- [Requirement] Which lines of the entries contain the string "offset"? Copy each of them.

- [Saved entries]
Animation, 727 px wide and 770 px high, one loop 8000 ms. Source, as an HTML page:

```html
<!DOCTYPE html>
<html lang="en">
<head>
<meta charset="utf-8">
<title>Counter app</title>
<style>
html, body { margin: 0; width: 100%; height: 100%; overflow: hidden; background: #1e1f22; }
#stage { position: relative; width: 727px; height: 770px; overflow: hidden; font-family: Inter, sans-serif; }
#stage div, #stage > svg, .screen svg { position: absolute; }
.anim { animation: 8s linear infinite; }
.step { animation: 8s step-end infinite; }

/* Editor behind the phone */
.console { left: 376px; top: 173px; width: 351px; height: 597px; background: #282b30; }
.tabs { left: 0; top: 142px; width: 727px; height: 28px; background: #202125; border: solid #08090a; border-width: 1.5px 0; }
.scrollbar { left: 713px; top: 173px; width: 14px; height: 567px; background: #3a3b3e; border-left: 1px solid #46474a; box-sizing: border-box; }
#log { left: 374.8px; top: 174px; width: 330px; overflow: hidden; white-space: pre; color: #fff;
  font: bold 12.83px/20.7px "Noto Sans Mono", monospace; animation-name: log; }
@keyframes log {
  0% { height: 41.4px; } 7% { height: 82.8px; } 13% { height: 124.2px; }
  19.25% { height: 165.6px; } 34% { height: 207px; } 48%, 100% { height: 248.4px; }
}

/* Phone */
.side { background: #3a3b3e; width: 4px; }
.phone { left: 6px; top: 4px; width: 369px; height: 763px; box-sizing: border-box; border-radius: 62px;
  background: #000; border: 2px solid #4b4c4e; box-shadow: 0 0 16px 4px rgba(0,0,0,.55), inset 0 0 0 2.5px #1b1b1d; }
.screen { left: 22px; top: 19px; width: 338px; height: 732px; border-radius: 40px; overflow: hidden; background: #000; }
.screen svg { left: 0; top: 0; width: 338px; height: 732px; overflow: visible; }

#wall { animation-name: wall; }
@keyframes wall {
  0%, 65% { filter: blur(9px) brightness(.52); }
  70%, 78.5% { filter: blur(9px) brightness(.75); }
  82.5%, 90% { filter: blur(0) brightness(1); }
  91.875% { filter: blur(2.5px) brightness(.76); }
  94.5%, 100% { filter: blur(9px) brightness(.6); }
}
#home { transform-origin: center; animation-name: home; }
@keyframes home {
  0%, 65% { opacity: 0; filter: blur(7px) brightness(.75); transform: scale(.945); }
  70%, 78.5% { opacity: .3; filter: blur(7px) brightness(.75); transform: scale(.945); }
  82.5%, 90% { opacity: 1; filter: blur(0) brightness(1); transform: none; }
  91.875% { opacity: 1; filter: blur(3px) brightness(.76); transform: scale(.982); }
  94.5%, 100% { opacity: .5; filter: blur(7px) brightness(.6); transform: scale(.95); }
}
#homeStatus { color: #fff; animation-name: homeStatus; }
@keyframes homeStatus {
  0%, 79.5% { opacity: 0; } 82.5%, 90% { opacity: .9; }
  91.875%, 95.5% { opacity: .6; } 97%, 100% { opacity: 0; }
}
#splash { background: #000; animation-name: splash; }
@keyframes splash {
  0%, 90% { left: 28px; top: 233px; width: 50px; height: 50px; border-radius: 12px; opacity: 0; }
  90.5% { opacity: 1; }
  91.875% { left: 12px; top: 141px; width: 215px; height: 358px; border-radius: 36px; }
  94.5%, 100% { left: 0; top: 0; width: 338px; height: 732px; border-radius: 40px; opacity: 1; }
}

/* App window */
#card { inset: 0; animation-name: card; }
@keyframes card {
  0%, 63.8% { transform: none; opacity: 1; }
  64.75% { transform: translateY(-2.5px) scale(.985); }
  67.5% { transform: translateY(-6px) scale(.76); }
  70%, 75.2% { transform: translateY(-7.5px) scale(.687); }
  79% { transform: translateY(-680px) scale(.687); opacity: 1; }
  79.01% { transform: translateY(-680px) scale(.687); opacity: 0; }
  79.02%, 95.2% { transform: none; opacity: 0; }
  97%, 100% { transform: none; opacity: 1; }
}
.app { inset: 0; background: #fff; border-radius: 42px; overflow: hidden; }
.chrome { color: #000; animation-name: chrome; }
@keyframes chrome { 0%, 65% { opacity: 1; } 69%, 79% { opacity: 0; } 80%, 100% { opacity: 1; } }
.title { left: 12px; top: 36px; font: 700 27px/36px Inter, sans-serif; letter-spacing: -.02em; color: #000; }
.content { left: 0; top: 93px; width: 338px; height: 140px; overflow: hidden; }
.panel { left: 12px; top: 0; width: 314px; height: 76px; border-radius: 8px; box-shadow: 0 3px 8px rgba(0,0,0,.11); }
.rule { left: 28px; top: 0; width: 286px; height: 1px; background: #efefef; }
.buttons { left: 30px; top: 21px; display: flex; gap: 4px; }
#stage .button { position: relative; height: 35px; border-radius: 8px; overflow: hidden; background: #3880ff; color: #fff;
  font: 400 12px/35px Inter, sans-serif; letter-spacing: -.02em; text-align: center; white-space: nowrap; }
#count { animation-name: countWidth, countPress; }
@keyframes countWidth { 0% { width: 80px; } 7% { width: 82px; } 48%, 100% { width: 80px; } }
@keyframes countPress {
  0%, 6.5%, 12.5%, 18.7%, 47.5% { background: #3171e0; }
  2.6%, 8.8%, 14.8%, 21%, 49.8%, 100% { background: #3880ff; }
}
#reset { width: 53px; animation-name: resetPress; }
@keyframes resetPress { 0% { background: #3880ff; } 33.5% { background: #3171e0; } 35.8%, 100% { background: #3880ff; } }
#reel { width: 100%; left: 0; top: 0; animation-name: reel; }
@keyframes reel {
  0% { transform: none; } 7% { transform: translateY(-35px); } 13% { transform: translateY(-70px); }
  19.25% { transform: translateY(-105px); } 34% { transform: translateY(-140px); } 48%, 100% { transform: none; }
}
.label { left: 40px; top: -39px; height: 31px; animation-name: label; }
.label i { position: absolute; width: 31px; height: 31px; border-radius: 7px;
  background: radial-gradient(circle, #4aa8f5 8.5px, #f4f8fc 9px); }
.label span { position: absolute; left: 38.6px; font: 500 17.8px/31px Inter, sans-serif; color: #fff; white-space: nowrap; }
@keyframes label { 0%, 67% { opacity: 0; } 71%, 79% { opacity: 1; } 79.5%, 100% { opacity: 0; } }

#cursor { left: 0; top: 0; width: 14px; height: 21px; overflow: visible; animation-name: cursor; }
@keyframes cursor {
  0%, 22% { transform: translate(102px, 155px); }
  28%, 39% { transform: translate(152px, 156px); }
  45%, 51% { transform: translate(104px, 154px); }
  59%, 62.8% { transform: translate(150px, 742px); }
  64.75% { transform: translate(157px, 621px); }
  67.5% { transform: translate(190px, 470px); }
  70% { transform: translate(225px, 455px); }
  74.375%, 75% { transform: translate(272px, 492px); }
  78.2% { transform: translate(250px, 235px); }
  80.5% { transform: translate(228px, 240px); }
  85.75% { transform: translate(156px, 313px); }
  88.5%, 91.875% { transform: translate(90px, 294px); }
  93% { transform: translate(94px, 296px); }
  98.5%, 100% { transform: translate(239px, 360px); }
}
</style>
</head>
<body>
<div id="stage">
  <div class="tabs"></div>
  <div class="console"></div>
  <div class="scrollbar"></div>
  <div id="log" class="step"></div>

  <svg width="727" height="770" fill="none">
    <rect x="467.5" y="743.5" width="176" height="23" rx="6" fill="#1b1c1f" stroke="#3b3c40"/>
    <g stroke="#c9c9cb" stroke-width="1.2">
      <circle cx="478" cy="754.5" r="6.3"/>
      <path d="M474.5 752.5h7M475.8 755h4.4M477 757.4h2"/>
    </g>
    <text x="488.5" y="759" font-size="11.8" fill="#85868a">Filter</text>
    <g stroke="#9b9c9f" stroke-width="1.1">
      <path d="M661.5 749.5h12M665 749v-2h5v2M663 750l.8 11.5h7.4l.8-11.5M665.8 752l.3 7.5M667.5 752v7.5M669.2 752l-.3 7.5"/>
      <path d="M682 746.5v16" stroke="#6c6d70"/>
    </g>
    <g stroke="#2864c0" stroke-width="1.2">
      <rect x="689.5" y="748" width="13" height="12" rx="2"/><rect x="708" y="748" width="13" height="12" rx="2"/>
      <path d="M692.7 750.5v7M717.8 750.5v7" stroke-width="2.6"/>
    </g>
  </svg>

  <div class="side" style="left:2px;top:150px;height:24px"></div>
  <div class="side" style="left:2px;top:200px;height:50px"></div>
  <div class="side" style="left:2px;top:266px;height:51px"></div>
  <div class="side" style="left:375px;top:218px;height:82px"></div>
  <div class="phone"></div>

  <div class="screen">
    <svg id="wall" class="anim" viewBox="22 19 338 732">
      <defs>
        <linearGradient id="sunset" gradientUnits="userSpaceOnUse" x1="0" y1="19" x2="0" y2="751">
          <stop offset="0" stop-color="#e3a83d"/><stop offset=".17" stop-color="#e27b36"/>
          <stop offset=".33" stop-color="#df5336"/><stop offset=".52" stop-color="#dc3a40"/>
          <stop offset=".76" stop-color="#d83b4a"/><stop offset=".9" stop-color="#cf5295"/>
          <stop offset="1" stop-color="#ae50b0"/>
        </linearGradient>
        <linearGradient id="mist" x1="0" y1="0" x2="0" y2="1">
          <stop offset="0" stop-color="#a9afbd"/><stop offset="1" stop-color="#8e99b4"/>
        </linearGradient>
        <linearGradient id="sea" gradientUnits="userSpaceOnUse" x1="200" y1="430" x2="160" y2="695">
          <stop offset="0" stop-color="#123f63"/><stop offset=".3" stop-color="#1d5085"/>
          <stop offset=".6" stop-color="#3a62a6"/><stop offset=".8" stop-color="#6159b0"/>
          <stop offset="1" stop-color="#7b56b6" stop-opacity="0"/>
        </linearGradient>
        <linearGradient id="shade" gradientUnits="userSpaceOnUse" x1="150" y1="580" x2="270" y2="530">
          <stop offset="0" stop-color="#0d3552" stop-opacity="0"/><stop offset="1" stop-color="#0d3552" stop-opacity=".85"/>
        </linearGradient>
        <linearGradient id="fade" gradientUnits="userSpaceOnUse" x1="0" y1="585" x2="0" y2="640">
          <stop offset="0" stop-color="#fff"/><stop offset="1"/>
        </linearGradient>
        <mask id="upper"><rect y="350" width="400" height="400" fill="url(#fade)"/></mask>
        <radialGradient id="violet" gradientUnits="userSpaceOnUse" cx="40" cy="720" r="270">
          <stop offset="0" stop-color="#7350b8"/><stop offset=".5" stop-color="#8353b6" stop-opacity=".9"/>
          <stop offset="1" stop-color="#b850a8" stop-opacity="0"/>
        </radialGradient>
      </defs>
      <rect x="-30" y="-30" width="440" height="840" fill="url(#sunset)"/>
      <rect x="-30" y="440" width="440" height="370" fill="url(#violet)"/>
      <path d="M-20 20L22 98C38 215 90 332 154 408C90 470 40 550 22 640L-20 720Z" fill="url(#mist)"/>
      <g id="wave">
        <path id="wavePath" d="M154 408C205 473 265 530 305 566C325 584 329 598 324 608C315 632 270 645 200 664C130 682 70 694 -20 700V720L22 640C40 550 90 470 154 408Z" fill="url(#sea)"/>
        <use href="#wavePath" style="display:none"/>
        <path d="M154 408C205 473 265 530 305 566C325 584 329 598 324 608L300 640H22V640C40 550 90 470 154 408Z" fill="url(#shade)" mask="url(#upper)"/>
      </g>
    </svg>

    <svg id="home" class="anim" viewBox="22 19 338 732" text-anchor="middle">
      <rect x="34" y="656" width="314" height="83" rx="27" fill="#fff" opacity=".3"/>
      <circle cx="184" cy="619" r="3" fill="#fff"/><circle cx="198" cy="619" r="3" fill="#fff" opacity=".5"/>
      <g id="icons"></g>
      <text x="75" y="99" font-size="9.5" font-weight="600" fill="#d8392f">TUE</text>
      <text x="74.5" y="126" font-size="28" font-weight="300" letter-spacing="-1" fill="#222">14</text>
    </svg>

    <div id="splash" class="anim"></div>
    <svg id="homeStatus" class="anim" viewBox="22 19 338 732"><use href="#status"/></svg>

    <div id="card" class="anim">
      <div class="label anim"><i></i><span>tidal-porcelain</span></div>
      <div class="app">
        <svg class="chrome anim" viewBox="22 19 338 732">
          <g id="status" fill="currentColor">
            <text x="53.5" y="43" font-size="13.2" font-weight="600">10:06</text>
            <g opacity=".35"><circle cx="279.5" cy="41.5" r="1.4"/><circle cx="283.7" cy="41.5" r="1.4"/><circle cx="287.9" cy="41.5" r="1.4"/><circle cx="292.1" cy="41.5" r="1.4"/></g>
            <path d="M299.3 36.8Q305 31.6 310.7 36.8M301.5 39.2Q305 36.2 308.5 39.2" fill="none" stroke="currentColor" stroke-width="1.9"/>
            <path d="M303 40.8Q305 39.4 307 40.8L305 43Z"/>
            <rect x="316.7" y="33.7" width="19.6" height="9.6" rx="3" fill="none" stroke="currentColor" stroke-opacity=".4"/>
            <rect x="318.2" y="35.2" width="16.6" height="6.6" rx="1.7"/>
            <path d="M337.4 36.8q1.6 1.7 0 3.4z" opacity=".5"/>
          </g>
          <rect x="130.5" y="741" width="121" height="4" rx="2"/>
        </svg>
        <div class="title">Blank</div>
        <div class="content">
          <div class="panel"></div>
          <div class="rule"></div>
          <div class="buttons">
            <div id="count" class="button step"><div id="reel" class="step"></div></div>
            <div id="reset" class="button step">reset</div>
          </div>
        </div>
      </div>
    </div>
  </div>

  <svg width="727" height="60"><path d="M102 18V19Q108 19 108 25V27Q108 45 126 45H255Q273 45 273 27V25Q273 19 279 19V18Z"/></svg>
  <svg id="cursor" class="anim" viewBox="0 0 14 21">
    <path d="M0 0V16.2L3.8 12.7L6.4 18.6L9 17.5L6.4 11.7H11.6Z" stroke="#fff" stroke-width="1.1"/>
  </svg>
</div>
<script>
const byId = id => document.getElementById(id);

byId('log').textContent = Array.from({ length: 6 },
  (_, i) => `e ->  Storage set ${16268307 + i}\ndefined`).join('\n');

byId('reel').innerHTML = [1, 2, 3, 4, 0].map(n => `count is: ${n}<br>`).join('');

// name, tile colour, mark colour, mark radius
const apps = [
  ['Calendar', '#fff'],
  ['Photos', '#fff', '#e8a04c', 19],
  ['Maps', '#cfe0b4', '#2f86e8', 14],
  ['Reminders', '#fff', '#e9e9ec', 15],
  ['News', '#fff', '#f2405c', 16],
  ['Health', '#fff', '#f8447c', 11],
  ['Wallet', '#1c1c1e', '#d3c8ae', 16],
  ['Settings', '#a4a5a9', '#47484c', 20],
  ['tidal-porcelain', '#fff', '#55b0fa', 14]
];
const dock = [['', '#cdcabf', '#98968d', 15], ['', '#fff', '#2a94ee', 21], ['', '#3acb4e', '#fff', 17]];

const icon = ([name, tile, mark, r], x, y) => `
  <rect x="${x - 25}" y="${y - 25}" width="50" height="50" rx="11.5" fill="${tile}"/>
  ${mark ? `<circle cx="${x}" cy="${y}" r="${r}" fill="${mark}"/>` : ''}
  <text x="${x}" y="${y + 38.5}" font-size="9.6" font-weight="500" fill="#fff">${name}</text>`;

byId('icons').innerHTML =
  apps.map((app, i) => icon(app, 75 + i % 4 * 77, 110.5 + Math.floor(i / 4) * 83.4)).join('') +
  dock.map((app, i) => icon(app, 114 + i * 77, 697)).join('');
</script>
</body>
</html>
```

- [Solution]
          <stop offset="0" stop-color="#e3a83d"/><stop offset=".17" stop-color="#e27b36"/>
          <stop offset=".33" stop-color="#df5336"/><stop offset=".52" stop-color="#dc3a40"/>
          <stop offset=".76" stop-color="#d83b4a"/><stop offset=".9" stop-color="#cf5295"/>
          <stop offset="1" stop-color="#ae50b0"/>
          <stop offset="0" stop-color="#a9afbd"/><stop offset="1" stop-color="#8e99b4"/>
          <stop offset="0" stop-color="#123f63"/><stop offset=".3" stop-color="#1d5085"/>
          <stop offset=".6" stop-color="#3a62a6"/><stop offset=".8" stop-color="#6159b0"/>
          <stop offset="1" stop-color="#7b56b6" stop-opacity="0"/>
          <stop offset="0" stop-color="#0d3552" stop-opacity="0"/><stop offset="1" stop-color="#0d3552" stop-opacity=".85"/>
          <stop offset="0" stop-color="#fff"/><stop offset="1"/>
          <stop offset="0" stop-color="#7350b8"/><stop offset=".5" stop-color="#8353b6" stop-opacity=".9"/>
          <stop offset="1" stop-color="#b850a8" stop-opacity="0"/>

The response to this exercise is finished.